The University of Central Florida may not immediately be associated with being the premier institution of higher education in its state, but that’s all part of its underdog appeal.
In the past two decades, the University of Central Florida has tripled its enrollment numbers to 63,000 students this fall, quietly becoming the largest undergraduate institution in the country. UCF has one of the most diverse college campuses, too. With community college partnerships, UCF boasts a thriving first-generation college alumni and is also expected to reach Hispanic Serving Institution status (at least 25 percent of the student population of Hispanic heritage) in the next few years.
Overall, UCF has a racial/ethnic minority enrollment of around 45 percent. I spoke with UCF’s Chief Diversity Officer Karen Morrison about the great strides this rapidly growing public university is making in the state of Florida, and beyond.
Question: How does being in a metropolitan setting influence diversity?
Answer: At UCF we like to talk about being “of the community” not just “in the community.” Orlando is very diverse and one of the fastest growing metropolitan areas in the U.S. That growing, changing community contributes to UCF’s diversity and effort to build an inclusive culture.
Q: How is UCF finding ways to make college affordable for minorities and other under-served populations?
A: We continue to hold our tuition and fees at very affordable rates and are listed in US News and World Report’s Top 50 most affordable in the nation. We have regional campuses that allow working students to pursue degrees in their own communities.
Q: How hard does the university work to bring in diverse populations?
A: UCF has grown to the largest undergraduate institution in the country by making college affordable, accessible and a rewarding experience. We have grown our student services for under-represented populations and developed pipeline programs in local schools to encourage minority students to pursue college and professional careers. We have a Veterans Resource Center, LGBTQ+ Center, Multicultural Academic Support program, and many other initiatives to help students achieve their collegiate goals.
Q: What minority mentorship programs are in place at UCF?
A: There are many – some are college based, some offered by the Student Development and Enrollment Services Division, and one offered by our office called Legacy. Here are a few of those programs and their descriptions:

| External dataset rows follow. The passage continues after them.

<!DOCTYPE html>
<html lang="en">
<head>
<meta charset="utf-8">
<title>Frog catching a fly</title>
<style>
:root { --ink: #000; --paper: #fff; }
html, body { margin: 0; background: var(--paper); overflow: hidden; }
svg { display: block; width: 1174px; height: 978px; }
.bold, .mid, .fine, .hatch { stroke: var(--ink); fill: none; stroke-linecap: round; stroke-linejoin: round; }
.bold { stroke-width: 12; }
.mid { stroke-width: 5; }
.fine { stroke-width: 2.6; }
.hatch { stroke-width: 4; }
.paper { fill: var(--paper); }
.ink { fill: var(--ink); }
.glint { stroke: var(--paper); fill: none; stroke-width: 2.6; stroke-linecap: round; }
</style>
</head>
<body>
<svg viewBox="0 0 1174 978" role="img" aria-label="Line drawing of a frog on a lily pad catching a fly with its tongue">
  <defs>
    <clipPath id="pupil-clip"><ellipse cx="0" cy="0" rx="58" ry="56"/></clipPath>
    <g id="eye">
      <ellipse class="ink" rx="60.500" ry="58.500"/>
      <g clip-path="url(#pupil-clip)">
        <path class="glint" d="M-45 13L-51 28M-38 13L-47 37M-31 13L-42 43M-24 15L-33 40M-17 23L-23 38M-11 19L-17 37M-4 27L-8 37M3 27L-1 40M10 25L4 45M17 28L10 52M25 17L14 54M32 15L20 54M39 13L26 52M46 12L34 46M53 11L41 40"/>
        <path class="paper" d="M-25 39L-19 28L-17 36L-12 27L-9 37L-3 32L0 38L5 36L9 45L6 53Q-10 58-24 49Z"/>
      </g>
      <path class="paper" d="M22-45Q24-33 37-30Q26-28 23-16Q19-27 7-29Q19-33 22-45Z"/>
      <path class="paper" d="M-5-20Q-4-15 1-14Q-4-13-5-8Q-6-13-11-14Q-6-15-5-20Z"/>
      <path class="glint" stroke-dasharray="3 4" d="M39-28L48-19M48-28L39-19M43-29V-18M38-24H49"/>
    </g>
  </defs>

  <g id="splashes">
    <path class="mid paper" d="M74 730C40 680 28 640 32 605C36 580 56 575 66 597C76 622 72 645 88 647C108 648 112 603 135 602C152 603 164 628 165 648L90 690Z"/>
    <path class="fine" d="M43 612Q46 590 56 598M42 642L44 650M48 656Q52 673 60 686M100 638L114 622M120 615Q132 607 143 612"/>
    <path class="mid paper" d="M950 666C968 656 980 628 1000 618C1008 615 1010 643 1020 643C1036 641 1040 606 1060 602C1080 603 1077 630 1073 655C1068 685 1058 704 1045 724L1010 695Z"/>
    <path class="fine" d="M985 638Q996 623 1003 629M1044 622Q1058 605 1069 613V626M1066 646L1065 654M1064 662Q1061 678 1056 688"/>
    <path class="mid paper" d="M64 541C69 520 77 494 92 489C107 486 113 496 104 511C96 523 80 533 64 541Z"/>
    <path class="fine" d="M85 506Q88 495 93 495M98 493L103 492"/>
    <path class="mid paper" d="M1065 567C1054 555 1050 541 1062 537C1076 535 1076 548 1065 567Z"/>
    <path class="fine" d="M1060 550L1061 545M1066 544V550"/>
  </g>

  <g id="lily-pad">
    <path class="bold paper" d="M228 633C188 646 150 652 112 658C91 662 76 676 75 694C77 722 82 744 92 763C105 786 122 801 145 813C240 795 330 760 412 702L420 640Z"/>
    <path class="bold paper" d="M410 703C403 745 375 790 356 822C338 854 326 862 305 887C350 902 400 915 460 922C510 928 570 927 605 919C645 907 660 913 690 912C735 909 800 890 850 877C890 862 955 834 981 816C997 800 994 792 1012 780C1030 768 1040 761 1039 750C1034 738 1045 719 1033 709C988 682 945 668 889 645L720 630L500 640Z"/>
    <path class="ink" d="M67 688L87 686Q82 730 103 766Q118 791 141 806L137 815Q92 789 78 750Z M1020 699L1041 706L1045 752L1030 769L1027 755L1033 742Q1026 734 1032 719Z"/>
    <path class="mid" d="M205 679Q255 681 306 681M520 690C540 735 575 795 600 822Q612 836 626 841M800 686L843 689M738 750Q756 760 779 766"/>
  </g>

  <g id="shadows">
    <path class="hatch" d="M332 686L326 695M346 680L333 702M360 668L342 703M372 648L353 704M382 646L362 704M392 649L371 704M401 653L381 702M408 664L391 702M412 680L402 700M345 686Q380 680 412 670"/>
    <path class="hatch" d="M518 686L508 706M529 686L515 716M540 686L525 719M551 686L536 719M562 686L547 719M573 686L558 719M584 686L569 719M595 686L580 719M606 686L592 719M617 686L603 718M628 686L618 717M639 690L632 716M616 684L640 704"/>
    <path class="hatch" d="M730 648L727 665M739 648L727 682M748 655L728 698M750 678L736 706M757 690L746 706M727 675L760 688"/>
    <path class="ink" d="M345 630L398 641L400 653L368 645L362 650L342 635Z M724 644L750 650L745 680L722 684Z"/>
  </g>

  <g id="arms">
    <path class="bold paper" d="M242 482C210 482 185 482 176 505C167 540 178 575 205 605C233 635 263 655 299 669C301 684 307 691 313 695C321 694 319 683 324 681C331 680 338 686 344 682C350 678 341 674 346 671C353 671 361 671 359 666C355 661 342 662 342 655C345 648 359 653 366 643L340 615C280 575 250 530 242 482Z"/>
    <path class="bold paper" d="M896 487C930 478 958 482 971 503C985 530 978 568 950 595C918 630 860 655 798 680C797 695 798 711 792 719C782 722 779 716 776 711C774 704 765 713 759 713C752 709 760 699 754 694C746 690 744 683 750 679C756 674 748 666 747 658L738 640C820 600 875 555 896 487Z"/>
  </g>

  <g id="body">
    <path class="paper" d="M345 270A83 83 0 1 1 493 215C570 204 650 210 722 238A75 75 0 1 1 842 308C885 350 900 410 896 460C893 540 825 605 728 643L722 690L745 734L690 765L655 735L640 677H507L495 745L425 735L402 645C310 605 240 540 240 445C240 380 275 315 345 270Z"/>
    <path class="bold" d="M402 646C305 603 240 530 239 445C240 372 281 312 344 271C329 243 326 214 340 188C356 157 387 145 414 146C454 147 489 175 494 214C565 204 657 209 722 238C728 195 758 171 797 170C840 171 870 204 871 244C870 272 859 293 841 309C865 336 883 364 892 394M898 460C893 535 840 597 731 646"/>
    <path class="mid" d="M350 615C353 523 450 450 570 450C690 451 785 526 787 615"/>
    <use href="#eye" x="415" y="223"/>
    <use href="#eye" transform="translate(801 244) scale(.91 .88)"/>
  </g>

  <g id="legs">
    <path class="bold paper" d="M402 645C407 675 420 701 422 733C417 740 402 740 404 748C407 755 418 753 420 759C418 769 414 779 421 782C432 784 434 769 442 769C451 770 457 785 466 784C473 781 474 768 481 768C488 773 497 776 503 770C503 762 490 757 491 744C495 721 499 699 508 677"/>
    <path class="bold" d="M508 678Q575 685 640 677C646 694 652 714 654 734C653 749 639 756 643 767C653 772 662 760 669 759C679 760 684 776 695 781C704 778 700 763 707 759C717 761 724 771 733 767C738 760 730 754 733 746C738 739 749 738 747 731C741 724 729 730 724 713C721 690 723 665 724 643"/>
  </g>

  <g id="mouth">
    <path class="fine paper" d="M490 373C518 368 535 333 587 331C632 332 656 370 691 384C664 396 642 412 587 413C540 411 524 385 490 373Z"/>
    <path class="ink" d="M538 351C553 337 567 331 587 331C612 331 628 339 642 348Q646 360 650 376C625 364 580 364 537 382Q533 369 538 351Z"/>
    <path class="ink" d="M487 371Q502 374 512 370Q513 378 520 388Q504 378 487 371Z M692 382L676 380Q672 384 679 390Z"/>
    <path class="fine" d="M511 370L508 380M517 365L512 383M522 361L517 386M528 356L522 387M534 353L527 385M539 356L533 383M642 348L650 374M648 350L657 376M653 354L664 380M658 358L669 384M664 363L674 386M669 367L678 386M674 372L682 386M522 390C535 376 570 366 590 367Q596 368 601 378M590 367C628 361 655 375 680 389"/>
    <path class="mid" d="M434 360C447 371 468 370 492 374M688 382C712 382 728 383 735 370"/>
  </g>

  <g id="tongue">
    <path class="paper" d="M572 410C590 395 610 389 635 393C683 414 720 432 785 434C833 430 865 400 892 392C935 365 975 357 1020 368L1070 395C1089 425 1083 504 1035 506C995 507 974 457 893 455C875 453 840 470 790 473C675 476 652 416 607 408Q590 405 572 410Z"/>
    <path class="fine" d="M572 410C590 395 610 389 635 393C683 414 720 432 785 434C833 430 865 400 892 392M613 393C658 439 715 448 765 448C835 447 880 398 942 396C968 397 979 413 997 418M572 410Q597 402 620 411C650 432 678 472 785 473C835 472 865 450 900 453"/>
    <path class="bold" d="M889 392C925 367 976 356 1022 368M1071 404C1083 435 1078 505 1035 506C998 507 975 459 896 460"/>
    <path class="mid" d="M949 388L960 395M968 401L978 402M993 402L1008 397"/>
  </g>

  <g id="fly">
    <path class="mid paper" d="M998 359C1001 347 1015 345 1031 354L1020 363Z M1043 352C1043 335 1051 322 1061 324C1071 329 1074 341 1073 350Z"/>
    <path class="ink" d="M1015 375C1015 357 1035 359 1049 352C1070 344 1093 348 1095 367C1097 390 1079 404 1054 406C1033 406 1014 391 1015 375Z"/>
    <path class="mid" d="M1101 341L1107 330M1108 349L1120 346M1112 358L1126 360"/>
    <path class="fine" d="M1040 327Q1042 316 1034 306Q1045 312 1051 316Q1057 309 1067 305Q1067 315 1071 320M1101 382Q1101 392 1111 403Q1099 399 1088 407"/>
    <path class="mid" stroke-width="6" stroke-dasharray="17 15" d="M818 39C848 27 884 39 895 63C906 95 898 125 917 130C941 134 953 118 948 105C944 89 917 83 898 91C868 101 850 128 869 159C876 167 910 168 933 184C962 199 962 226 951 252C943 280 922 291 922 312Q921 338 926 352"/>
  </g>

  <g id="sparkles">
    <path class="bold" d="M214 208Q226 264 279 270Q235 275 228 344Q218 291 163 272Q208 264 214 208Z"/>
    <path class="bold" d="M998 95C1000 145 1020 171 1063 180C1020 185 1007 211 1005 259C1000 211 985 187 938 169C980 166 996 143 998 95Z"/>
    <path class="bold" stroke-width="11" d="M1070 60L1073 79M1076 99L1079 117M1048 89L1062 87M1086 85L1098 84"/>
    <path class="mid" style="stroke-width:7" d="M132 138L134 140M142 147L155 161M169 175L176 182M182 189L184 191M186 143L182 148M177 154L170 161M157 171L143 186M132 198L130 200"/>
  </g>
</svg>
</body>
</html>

- First Generation Program – This program assist first generation students by providing guidance and resources to promote their self-esteem, confidence and academic achievement at the University.
- Brother to Brother Program – B2B is intended to increase the retention and graduation rates of multicultural and first generation males at UCF. Workshops, rap-sessions and social events are planned in order to help this population become academically successful.
- Multicultural Transfer Program – Multicultural Transfer Students with a healthy entry to university life, where they can take advantage of opportunities to network and learn strategies that will help alleviate the cultural stress of acclimating to a new environment.
- Knight Alliance Network – Provides Foster Care alumni students with a healthy transition to become successful students here at UCF. This program will demystify the college experience, assist you with navigating through the university landscape, and help you prepare to succeed here at UCF and anywhere thereafter.
- College Prep Day – College Prep Day is a day dedicated to helping Multicultural and/or First Generation students better understand the steps necessary for admission into a college or university.
Q: Talk about the importance of diverse faculty members at UCF.
A: Under our new Provost we have established programs to specifically recruit minority faculty and we have just instituted a cluster faculty program that encourages interdisciplinary teams and hires. Last year UCF hired some 200 faculty and we are working to hire another 200 this year. The Provost’s office offers hiring incentives by paying the first few years’ costs of a minority faculty hire.
I’d like to thank Ms. Morrison for her time and for giving more insight on the ways diversity is helping the lives of students and faculty at the University of Central Florida. I look forward to the many great things this university will continue to do in coming years.